* [YOUR TASK]: Scan the entries for lines with the word "height", then copy those lines.

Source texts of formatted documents
━━━━━━━━━━

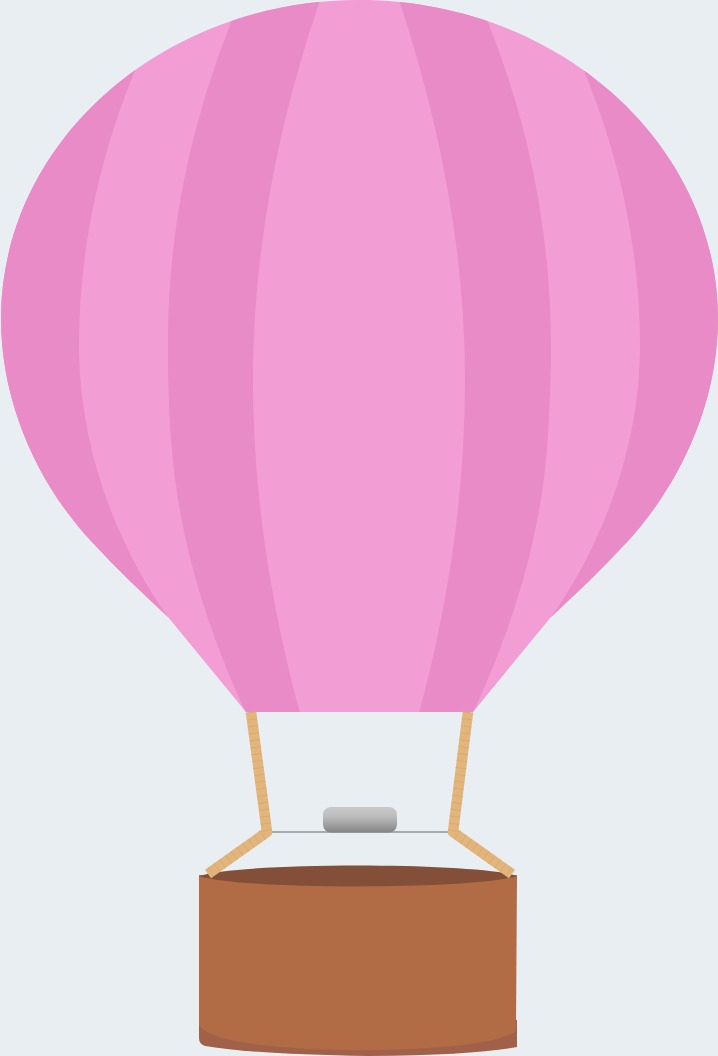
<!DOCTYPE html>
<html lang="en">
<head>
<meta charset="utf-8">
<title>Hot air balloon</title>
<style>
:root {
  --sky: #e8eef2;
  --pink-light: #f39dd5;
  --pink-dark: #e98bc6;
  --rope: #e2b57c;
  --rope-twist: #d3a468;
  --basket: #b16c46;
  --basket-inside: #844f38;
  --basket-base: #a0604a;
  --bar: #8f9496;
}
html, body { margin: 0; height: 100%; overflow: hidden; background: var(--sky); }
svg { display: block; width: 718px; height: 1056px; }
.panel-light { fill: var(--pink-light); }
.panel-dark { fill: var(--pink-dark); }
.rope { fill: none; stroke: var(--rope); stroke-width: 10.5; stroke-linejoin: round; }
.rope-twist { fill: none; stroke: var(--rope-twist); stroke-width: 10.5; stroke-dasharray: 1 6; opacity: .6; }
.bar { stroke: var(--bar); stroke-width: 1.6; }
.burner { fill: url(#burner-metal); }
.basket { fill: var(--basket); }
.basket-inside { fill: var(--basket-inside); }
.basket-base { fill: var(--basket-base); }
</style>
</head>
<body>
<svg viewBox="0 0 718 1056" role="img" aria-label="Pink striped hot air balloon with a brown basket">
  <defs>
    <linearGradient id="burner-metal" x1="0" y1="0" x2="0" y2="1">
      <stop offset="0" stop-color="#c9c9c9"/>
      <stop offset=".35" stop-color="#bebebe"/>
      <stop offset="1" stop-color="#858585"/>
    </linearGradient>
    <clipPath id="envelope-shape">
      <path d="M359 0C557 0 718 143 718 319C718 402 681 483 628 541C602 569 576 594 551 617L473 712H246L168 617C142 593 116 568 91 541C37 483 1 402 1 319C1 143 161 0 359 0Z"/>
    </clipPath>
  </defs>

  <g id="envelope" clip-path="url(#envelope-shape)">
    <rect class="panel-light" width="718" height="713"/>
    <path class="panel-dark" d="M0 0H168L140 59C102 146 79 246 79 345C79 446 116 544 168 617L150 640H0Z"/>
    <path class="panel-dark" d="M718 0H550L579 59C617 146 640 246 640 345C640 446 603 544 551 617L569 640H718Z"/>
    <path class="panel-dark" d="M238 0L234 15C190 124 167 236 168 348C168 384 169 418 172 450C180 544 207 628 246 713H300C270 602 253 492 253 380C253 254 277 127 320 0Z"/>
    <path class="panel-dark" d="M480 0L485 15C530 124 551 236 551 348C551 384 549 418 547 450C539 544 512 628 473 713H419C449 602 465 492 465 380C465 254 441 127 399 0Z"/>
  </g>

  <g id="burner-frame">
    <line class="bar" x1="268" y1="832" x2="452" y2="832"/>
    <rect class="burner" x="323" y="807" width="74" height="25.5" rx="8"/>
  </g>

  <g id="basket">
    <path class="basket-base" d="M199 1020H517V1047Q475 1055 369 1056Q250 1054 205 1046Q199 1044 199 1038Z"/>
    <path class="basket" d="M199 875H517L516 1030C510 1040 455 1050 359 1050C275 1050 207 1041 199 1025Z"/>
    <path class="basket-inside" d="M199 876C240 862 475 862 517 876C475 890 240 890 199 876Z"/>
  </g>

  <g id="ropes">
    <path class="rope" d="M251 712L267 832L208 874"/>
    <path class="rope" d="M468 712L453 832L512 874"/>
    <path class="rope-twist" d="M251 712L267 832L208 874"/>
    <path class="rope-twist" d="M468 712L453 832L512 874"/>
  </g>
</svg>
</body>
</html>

━━━━━━━━━━

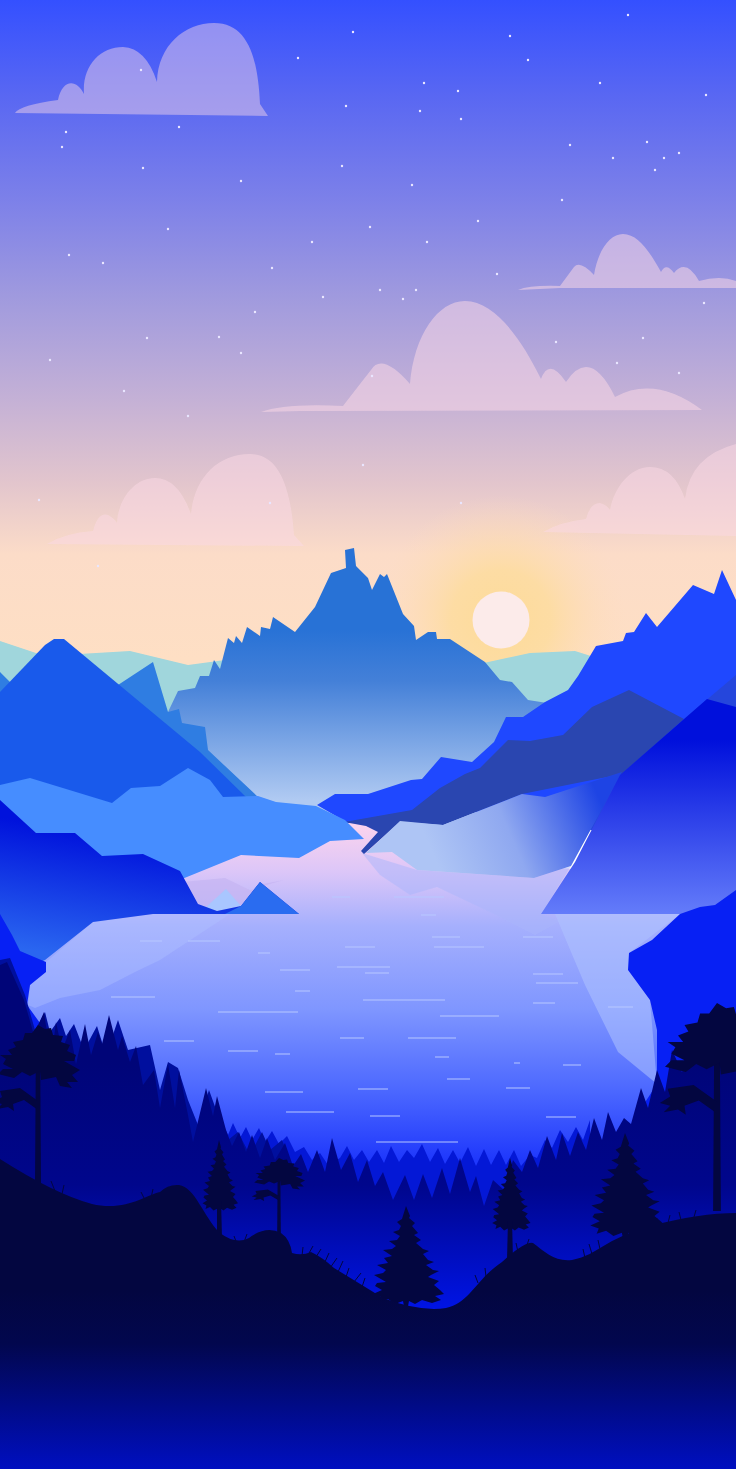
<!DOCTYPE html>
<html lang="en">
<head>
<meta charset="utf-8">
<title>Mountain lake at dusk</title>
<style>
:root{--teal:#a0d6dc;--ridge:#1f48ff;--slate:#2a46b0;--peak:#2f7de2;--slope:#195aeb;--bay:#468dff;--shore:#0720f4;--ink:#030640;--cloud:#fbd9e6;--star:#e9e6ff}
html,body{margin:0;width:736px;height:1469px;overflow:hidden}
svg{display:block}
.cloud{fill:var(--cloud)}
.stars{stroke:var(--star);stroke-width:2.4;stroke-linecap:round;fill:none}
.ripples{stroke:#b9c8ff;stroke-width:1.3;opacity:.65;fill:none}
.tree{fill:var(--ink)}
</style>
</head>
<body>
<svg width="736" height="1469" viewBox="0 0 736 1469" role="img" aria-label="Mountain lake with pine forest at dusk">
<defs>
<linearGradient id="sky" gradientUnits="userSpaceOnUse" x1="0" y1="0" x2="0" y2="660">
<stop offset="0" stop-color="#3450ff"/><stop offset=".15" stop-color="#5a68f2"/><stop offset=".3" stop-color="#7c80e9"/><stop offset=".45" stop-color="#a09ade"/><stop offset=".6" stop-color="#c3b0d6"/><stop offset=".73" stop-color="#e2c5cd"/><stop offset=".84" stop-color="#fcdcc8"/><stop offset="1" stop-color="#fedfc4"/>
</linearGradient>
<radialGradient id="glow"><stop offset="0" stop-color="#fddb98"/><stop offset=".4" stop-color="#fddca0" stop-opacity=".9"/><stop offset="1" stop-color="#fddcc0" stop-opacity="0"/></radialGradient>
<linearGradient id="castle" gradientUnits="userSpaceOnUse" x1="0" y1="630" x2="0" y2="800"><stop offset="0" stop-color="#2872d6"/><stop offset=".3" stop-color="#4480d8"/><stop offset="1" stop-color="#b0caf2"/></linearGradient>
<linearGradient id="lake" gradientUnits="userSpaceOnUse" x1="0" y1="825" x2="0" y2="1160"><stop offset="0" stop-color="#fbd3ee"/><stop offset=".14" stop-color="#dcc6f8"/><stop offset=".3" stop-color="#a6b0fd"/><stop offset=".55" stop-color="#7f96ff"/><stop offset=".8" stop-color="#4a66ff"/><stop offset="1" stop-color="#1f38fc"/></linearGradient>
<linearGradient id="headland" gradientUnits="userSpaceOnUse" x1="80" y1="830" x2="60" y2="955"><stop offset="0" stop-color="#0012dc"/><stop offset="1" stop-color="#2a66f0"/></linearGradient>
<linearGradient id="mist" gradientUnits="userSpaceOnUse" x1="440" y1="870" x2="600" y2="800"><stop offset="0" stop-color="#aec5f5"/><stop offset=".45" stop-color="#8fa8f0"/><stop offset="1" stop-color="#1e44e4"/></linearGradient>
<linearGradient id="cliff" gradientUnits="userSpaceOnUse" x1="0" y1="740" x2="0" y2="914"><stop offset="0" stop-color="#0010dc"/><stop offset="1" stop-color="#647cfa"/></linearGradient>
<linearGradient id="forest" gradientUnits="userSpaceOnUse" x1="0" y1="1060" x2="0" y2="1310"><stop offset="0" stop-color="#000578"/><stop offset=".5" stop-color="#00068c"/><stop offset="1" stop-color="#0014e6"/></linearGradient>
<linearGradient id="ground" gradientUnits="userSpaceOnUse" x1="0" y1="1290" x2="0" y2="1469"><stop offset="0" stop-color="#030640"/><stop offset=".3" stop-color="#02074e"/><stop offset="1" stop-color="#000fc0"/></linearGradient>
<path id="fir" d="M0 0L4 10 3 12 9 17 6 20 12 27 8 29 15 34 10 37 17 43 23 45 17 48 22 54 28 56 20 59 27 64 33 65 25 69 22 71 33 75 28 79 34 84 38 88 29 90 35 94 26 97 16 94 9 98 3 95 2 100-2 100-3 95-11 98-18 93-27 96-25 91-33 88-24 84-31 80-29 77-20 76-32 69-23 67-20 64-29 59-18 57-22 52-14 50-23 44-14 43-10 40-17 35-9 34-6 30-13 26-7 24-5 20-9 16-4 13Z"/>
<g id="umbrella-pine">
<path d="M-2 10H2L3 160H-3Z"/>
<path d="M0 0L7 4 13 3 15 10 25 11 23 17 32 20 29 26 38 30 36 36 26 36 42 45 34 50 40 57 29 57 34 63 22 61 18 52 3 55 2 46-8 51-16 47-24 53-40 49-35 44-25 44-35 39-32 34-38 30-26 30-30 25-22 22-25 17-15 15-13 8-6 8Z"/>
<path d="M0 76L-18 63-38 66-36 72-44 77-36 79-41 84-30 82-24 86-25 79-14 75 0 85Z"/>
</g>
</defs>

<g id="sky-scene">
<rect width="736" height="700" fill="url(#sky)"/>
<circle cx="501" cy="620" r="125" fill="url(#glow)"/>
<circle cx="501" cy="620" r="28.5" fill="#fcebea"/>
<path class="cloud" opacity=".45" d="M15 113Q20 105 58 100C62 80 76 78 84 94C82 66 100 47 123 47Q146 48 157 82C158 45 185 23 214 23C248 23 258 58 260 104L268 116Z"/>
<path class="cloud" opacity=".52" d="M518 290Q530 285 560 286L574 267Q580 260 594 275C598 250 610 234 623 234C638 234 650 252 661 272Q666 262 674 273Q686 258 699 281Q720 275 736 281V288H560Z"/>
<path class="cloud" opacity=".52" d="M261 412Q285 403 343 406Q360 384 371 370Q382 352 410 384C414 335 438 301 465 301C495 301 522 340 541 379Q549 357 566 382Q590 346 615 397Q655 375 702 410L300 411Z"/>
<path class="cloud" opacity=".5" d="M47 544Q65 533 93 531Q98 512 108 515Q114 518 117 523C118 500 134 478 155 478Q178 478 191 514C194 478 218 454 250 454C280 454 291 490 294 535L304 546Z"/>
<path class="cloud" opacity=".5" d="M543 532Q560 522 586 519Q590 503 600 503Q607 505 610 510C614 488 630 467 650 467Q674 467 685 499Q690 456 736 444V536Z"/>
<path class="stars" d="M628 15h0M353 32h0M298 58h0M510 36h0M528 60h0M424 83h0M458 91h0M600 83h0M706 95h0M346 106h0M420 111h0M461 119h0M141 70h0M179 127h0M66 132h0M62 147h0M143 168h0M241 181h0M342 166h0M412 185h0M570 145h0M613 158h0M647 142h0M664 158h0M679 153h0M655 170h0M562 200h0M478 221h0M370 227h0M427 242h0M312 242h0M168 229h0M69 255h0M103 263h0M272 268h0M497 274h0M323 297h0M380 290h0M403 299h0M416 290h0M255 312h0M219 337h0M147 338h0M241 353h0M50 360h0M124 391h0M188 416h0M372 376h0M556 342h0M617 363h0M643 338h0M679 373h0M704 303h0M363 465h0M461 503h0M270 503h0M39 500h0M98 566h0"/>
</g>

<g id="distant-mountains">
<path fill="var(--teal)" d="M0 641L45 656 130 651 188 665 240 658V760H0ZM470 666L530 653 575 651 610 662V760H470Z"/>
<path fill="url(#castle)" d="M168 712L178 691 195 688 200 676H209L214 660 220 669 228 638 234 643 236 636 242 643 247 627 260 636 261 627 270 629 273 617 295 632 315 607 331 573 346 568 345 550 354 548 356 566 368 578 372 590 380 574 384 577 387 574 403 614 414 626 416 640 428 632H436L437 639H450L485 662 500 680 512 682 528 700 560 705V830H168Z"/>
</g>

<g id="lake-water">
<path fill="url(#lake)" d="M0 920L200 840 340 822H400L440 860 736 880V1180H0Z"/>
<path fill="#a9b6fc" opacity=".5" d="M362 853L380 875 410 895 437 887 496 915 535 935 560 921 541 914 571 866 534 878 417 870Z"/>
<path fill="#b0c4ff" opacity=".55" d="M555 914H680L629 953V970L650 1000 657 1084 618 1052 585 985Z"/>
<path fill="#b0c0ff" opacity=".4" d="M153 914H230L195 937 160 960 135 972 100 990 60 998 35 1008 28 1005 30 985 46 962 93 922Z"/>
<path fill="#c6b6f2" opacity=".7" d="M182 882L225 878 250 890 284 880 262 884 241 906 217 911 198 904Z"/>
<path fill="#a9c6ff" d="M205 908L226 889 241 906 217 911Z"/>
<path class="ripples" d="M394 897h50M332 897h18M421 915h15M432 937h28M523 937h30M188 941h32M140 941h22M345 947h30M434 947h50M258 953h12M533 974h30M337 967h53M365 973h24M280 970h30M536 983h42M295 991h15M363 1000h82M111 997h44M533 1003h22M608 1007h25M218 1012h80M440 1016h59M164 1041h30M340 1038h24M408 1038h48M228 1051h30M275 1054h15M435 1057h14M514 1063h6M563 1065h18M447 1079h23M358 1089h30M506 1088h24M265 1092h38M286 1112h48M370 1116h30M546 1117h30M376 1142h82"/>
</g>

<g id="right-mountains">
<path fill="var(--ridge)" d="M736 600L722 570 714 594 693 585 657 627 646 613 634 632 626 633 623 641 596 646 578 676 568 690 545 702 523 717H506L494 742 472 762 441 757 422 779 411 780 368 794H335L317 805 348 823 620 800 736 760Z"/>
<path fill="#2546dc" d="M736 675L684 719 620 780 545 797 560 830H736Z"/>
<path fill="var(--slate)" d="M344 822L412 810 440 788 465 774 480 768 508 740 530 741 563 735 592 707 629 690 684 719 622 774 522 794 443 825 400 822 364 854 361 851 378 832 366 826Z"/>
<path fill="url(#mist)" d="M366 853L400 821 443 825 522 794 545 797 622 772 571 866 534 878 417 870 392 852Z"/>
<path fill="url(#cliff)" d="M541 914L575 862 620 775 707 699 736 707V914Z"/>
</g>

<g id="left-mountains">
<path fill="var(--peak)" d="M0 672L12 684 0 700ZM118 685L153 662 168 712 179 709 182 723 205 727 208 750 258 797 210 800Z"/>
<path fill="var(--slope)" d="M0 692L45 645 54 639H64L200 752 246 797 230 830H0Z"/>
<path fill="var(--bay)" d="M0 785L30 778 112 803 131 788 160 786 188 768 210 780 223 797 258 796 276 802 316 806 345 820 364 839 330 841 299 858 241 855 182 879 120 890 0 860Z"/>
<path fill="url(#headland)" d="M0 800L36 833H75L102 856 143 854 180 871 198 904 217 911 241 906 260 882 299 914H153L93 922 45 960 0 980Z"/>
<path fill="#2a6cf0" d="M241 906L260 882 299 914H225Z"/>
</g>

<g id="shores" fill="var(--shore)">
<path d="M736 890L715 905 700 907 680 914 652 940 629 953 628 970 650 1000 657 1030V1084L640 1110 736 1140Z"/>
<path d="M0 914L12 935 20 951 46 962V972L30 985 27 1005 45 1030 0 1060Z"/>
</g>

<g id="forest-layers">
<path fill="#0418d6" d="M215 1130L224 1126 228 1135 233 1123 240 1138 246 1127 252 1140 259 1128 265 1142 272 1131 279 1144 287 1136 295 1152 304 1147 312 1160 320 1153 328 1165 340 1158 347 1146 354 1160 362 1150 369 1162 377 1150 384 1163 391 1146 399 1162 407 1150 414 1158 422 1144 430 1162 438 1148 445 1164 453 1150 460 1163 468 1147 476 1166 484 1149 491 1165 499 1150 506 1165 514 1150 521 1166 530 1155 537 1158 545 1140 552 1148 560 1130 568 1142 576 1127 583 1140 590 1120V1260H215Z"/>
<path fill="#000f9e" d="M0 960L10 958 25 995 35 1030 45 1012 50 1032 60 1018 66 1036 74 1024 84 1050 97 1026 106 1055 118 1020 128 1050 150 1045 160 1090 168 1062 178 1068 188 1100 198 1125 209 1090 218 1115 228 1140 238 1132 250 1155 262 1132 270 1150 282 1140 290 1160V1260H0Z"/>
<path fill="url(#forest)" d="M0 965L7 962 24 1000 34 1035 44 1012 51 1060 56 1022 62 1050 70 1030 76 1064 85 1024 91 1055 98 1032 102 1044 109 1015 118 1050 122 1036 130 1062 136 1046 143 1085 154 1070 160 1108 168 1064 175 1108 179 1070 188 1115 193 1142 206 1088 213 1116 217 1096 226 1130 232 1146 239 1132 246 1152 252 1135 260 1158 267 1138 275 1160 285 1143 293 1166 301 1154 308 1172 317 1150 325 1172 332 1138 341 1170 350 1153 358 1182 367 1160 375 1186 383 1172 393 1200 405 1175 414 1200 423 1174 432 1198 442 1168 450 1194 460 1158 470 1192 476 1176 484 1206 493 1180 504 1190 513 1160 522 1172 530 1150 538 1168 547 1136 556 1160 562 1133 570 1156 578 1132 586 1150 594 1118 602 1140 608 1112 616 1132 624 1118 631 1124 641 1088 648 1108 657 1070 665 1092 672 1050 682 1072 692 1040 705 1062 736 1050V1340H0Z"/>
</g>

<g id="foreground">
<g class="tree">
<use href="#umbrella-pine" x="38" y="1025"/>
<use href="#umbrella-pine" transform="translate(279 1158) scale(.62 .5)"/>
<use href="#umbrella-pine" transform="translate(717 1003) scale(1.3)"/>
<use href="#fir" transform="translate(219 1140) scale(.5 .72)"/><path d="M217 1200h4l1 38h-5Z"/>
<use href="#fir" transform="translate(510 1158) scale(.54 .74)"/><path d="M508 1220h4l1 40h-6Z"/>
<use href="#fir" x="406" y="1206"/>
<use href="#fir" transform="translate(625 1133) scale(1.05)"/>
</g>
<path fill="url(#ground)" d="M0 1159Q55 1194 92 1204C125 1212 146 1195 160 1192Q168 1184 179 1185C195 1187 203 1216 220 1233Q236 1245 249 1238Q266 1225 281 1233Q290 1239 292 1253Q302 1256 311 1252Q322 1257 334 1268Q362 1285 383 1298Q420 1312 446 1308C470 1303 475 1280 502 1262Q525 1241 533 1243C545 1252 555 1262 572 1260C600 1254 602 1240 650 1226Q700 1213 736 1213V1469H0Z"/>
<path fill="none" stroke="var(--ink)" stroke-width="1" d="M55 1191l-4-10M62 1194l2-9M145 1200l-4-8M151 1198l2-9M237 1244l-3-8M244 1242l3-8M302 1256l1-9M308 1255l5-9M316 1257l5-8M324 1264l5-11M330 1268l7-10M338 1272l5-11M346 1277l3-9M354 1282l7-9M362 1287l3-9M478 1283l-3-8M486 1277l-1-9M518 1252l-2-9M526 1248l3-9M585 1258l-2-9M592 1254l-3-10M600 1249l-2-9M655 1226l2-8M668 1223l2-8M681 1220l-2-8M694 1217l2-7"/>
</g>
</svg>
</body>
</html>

━━━━━━━━━━

* [PROBLEM SOLUTION]:
html, body { margin: 0; height: 100%; overflow: hidden; background: var(--sky); }
svg { display: block; width: 718px; height: 1056px; }
    <rect class="panel-light" width="718" height="713"/>
    <rect class="burner" x="323" y="807" width="74" height="25.5" rx="8"/>
html,body{margin:0;width:736px;height:1469px;overflow:hidden}
<svg width="736" height="1469" viewBox="0 0 736 1469" role="img" aria-label="Mountain lake with pine forest at dusk">
<rect width="736" height="700" fill="url(#sky)"/>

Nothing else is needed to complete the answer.